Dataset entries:
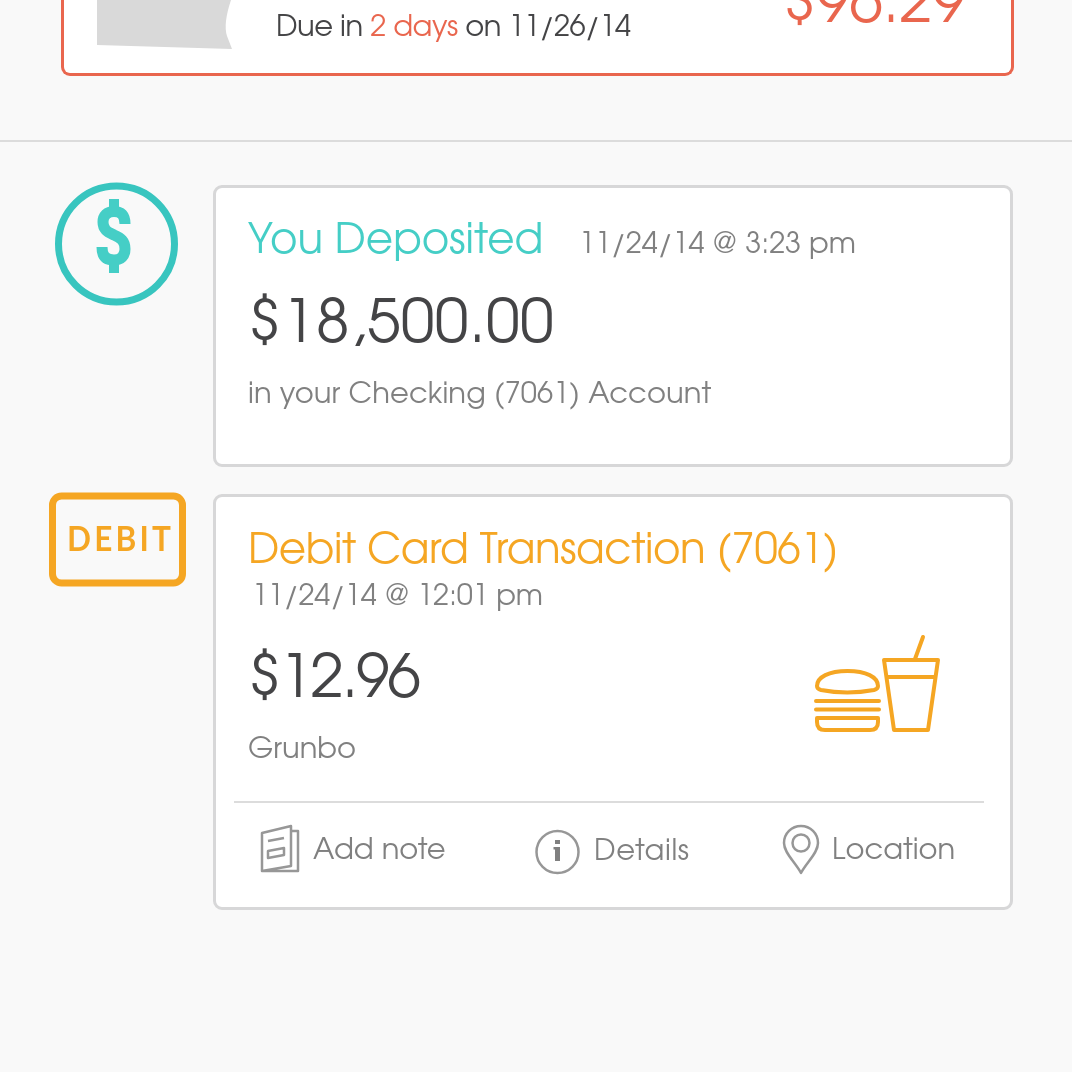
<!DOCTYPE html>
<html lang="en">
<head>
<meta charset="utf-8">
<title>Account activity</title>
<style>
:root {
  --page: #f9f9f9;
  --card: #ffffff;
  --outline: #d7d7d8;
  --rule: #dcdcdc;
  --ink: #444446;
  --muted: #808080;
  --icon: #979797;
  --alert: #e9664e;
  --deposit: #45cec6;
  --deposit-ring: #38c5bf;
  --debit: #f5a623;
}
* { box-sizing: border-box; margin: 0; padding: 0; }
html, body { width: 1072px; height: 1072px; overflow: hidden; }
body {
  background: var(--page);
  color: var(--muted);
  font-family: "TeX Gyre Adventor", "Century Gothic", sans-serif;
  font-size: 29px;
  font-weight: 400;
}
svg { display: block; flex: none; overflow: visible; }
ul { list-style: none; }
a { color: inherit; text-decoration: none; }

/* A text line whose baseline sits on its bottom edge, --rise below its top */
.line { line-height: 0; white-space: nowrap; font-weight: 400; }
.line::before { content: ""; display: inline-block; height: var(--rise); }

.upcoming { height: 142px; padding-left: 61px; border-bottom: 2px solid var(--rule); }
.bill {
  display: flex;
  align-items: flex-start;
  width: 953px;
  height: 76px;
  padding-left: 32px;
  background: var(--card);
  border: 3px solid var(--alert);
  border-top: 0;
  border-radius: 0 0 9px 9px;
}
.bill-due { --rise: 36px; width: 507px; margin-left: 44px; color: var(--ink); letter-spacing: -0.5px; }
.bill-due strong { color: var(--alert); font-weight: 400; }
.bill-amount { --rise: 22px; color: var(--alert); font-size: 60px; }

.feed {
  display: grid;
  grid-template-columns: 137px 800px;
  grid-template-rows: 282px 416px;
  gap: 27px;
  padding: 43px 0 0 49px;
}
.badge { margin-top: -2px; }
.badge text { font-family: Lato, sans-serif; font-weight: 700; font-size: 35px; letter-spacing: 3.5px; }
.card {
  position: relative;
  background: var(--card);
  border: 3px solid var(--outline);
  border-radius: 9px;
}
.card > .line { margin-left: 32px; }
.title { font-size: 42px; }
.amount { color: var(--ink); font-size: 60px; }
.account, .merchant { --rise: 61px; }

.deposit .heading { --rise: 65px; }
.deposit .title { display: inline-block; width: 331px; color: var(--deposit); }
.deposit time { letter-spacing: -0.1px; }
.deposit .amount { --rise: 89px; letter-spacing: 0.7px; }
.deposit .account { letter-spacing: 0.1px; }

.purchase .title { --rise: 66px; color: var(--debit); letter-spacing: -0.4px; }
.purchase .date { --rise: 42px; margin-left: 36px; letter-spacing: -0.2px; }
.purchase .amount { --rise: 92px; letter-spacing: -2px; }
.meal { position: absolute; left: 596px; top: 135px; }

.actions {
  display: grid;
  grid-template-columns: 301px 246px 203px;
  margin: 43px 0 0 18px;
  width: 750px;
  border-top: 2px solid var(--rule);
}
.actions a { display: flex; align-items: flex-start; gap: 13px; }
.actions li:first-child { padding-left: 26px; }
.actions svg { margin-top: 21px; fill: none; stroke: var(--icon); stroke-width: 2.5; stroke-linejoin: round; }
.actions .line { --rise: 56px; }
.actions .details { --rise: 57px; letter-spacing: 0.6px; }
</style>
</head>
<body>
<header class="upcoming">
  <article class="bill">
    <svg width="136" height="50" viewBox="96 0 136 50" aria-hidden="true">
      <path fill="#d9d9d9" d="M97 0H231Q223 24 227 36L232 49L97 45Z"/>
    </svg>
    <p class="line bill-due">Due in <strong>2 days</strong> on 11/26/14</p>
    <p class="line bill-amount">$96.29</p>
  </article>
</header>

<main class="feed">
  <svg class="badge" width="137" height="123" viewBox="49 183 137 123" role="img" aria-label="Deposit">
    <circle cx="116.5" cy="244" r="58" fill="none" stroke="var(--deposit-ring)" stroke-width="7"/>
    <path fill="none" stroke="var(--deposit)" stroke-width="11" d="M125 224C125 215 121 211.500 114 211.500C107 211.500 103 216 103 222C103 230 108 232 114 235C121 238 125 241 125 249C125 256 121 260 114 260C106 260 102 256 102 247"/>
    <path fill="var(--deposit)" d="M109 199h10v12h-10zM109 261h10v12h-10z"/>
  </svg>
  <article class="card deposit">
    <div class="line heading"><h2 class="line title">You Deposited</h2><time>11/24/14 @ 3:23 pm</time></div>
    <p class="line amount">$18,500.00</p>
    <p class="line account">in your Checking (7061) Account</p>
  </article>

  <svg class="badge" width="137" height="94" viewBox="49 492 137 94" role="img" aria-label="Debit">
    <rect x="52.5" y="496" width="130" height="87" rx="9" fill="none" stroke="var(--debit)" stroke-width="7"/>
    <text x="67" y="551" textLength="107" lengthAdjust="spacingAndGlyphs" fill="var(--debit)">DEBIT</text>
  </svg>
  <article class="card purchase">
    <h2 class="line title">Debit Card Transaction (7061)</h2>
    <p class="line date"><time>11/24/14 @ 12:01 pm</time></p>
    <p class="line amount">$12.96</p>
    <p class="line merchant">Grunbo</p>
    <svg class="meal" width="130" height="102" viewBox="812 632 130 102" fill="none" stroke="var(--debit)" stroke-width="4" stroke-linecap="round" stroke-linejoin="round" role="img" aria-label="Burger and drink">
      <path d="M817 686C817 677 829 671 847.500 671S878 677 878 686Q878 689 874 690Q847 695 821 690Q817 689 817 686Z"/>
      <path d="M816 701H879M816 709.500H879"/>
      <path d="M817 718H878V722Q878 730 870 730H825Q817 730 817 722Z"/>
      <path d="M884 660H938L928 730H894ZM887 677H935M915 659L923 637"/>
    </svg>
    <ul class="actions">
      <li><a href="#">
        <svg width="40" height="50" viewBox="260 824 40 50" aria-hidden="true">
          <path d="M262 833L291 826V866L262 871ZM291 831H298V871H262"/>
          <path d="M268 841L284 838M268 851L284 848V855L268 858Z"/>
        </svg>
        <span class="line">Add note</span></a></li>
      <li><a href="#">
        <svg width="46" height="50" viewBox="535 824 46 50" aria-hidden="true">
          <circle cx="557.5" cy="852" r="21"/>
          <path fill="var(--muted)" stroke="none" d="M555 840h5v4h-5zM553.500 847h6.500v14h-5v-11.500h-1.500z"/>
        </svg>
        <span class="line details">Details</span></a></li>
      <li><a href="#">
        <svg width="38" height="50" viewBox="781 824 38 50" aria-hidden="true">
          <path d="M801 873C795 862 784 853 784 843A17 17 0 0 1 818 843C818 853 807 862 801 873Z"/>
          <circle cx="801" cy="843" r="8.500"/>
        </svg>
        <span class="line">Location</span></a></li>
    </ul>
  </article>
</main>
</body>
</html>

TO DO:
Pictures aside, every entry above must be repeated exactly.

SOLUTION TO THIS TASK:
<!DOCTYPE html>
<html lang="en">
<head>
<meta charset="utf-8">
<title>Account activity</title>
<style>
:root {
  --page: #f9f9f9;
  --card: #ffffff;
  --outline: #d7d7d8;
  --rule: #dcdcdc;
  --ink: #444446;
  --muted: #808080;
  --icon: #979797;
  --alert: #e9664e;
  --deposit: #45cec6;
  --deposit-ring: #38c5bf;
  --debit: #f5a623;
}
* { box-sizing: border-box; margin: 0; padding: 0; }
html, body { width: 1072px; height: 1072px; overflow: hidden; }
body {
  background: var(--page);
  color: var(--muted);
  font-family: "TeX Gyre Adventor", "Century Gothic", sans-serif;
  font-size: 29px;
  font-weight: 400;
}
svg { display: block; flex: none; overflow: visible; }
ul { list-style: none; }
a { color: inherit; text-decoration: none; }

/* A text line whose baseline sits on its bottom edge, --rise below its top */
.line { line-height: 0; white-space: nowrap; font-weight: 400; }
.line::before { content: ""; display: inline-block; height: var(--rise); }

.upcoming { height: 142px; padding-left: 61px; border-bottom: 2px solid var(--rule); }
.bill {
  display: flex;
  align-items: flex-start;
  width: 953px;
  height: 76px;
  padding-left: 32px;
  background: var(--card);
  border: 3px solid var(--alert);
  border-top: 0;
  border-radius: 0 0 9px 9px;
}
.bill-due { --rise: 36px; width: 507px; margin-left: 44px; color: var(--ink); letter-spacing: -0.5px; }
.bill-due strong { color: var(--alert); font-weight: 400; }
.bill-amount { --rise: 22px; color: var(--alert); font-size: 60px; }

.feed {
  display: grid;
  grid-template-columns: 137px 800px;
  grid-template-rows: 282px 416px;
  gap: 27px;
  padding: 43px 0 0 49px;
}
.badge { margin-top: -2px; }
.badge text { font-family: Lato, sans-serif; font-weight: 700; font-size: 35px; letter-spacing: 3.5px; }
.card {
  position: relative;
  background: var(--card);
  border: 3px solid var(--outline);
  border-radius: 9px;
}
.card > .line { margin-left: 32px; }
.title { font-size: 42px; }
.amount { color: var(--ink); font-size: 60px; }
.account, .merchant { --rise: 61px; }

.deposit .heading { --rise: 65px; }
.deposit .title { display: inline-block; width: 331px; color: var(--deposit); }
.deposit time { letter-spacing: -0.1px; }
.deposit .amount { --rise: 89px; letter-spacing: 0.7px; }
.deposit .account { letter-spacing: 0.1px; }

.purchase .title { --rise: 66px; color: var(--debit); letter-spacing: -0.4px; }
.purchase .date { --rise: 42px; margin-left: 36px; letter-spacing: -0.2px; }
.purchase .amount { --rise: 92px; letter-spacing: -2px; }
.meal { position: absolute; left: 596px; top: 135px; }

.actions {
  display: grid;
  grid-template-columns: 301px 246px 203px;
  margin: 43px 0 0 18px;
  width: 750px;
  border-top: 2px solid var(--rule);
}
.actions a { display: flex; align-items: flex-start; gap: 13px; }
.actions li:first-child { padding-left: 26px; }
.actions svg { margin-top: 21px; fill: none; stroke: var(--icon); stroke-width: 2.5; stroke-linejoin: round; }
.actions .line { --rise: 56px; }
.actions .details { --rise: 57px; letter-spacing: 0.6px; }
</style>
</head>
<body>
<header class="upcoming">
  <article class="bill">
    <svg width="136" height="50" viewBox="96 0 136 50" aria-hidden="true">
      <path fill="#d9d9d9" d="M97 0H231Q223 24 227 36L232 49L97 45Z"/>
    </svg>
    <p class="line bill-due">Due in <strong>2 days</strong> on 11/26/14</p>
    <p class="line bill-amount">$96.29</p>
  </article>
</header>

<main class="feed">
  <svg class="badge" width="137" height="123" viewBox="49 183 137 123" role="img" aria-label="Deposit">
    <circle cx="116.5" cy="244" r="58" fill="none" stroke="var(--deposit-ring)" stroke-width="7"/>
    <path fill="none" stroke="var(--deposit)" stroke-width="11" d="M125 224C125 215 121 211.500 114 211.500C107 211.500 103 216 103 222C103 230 108 232 114 235C121 238 125 241 125 249C125 256 121 260 114 260C106 260 102 256 102 247"/>
    <path fill="var(--deposit)" d="M109 199h10v12h-10zM109 261h10v12h-10z"/>
  </svg>
  <article class="card deposit">
    <div class="line heading"><h2 class="line title">You Deposited</h2><time>11/24/14 @ 3:23 pm</time></div>
    <p class="line amount">$18,500.00</p>
    <p class="line account">in your Checking (7061) Account</p>
  </article>

  <svg class="badge" width="137" height="94" viewBox="49 492 137 94" role="img" aria-label="Debit">
    <rect x="52.5" y="496" width="130" height="87" rx="9" fill="none" stroke="var(--debit)" stroke-width="7"/>
    <text x="67" y="551" textLength="107" lengthAdjust="spacingAndGlyphs" fill="var(--debit)">DEBIT</text>
  </svg>
  <article class="card purchase">
    <h2 class="line title">Debit Card Transaction (7061)</h2>
    <p class="line date"><time>11/24/14 @ 12:01 pm</time></p>
    <p class="line amount">$12.96</p>
    <p class="line merchant">Grunbo</p>
    <svg class="meal" width="130" height="102" viewBox="812 632 130 102" fill="none" stroke="var(--debit)" stroke-width="4" stroke-linecap="round" stroke-linejoin="round" role="img" aria-label="Burger and drink">
      <path d="M817 686C817 677 829 671 847.500 671S878 677 878 686Q878 689 874 690Q847 695 821 690Q817 689 817 686Z"/>
      <path d="M816 701H879M816 709.500H879"/>
      <path d="M817 718H878V722Q878 730 870 730H825Q817 730 817 722Z"/>
      <path d="M884 660H938L928 730H894ZM887 677H935M915 659L923 637"/>
    </svg>
    <ul class="actions">
      <li><a href="#">
        <svg width="40" height="50" viewBox="260 824 40 50" aria-hidden="true">
          <path d="M262 833L291 826V866L262 871ZM291 831H298V871H262"/>
          <path d="M268 841L284 838M268 851L284 848V855L268 858Z"/>
        </svg>
        <span class="line">Add note</span></a></li>
      <li><a href="#">
        <svg width="46" height="50" viewBox="535 824 46 50" aria-hidden="true">
          <circle cx="557.5" cy="852" r="21"/>
          <path fill="var(--muted)" stroke="none" d="M555 840h5v4h-5zM553.500 847h6.500v14h-5v-11.500h-1.500z"/>
        </svg>
        <span class="line details">Details</span></a></li>
      <li><a href="#">
        <svg width="38" height="50" viewBox="781 824 38 50" aria-hidden="true">
          <path d="M801 873C795 862 784 853 784 843A17 17 0 0 1 818 843C818 853 807 862 801 873Z"/>
          <circle cx="801" cy="843" r="8.500"/>
        </svg>
        <span class="line">Location</span></a></li>
    </ul>
  </article>
</main>
</body>
</html>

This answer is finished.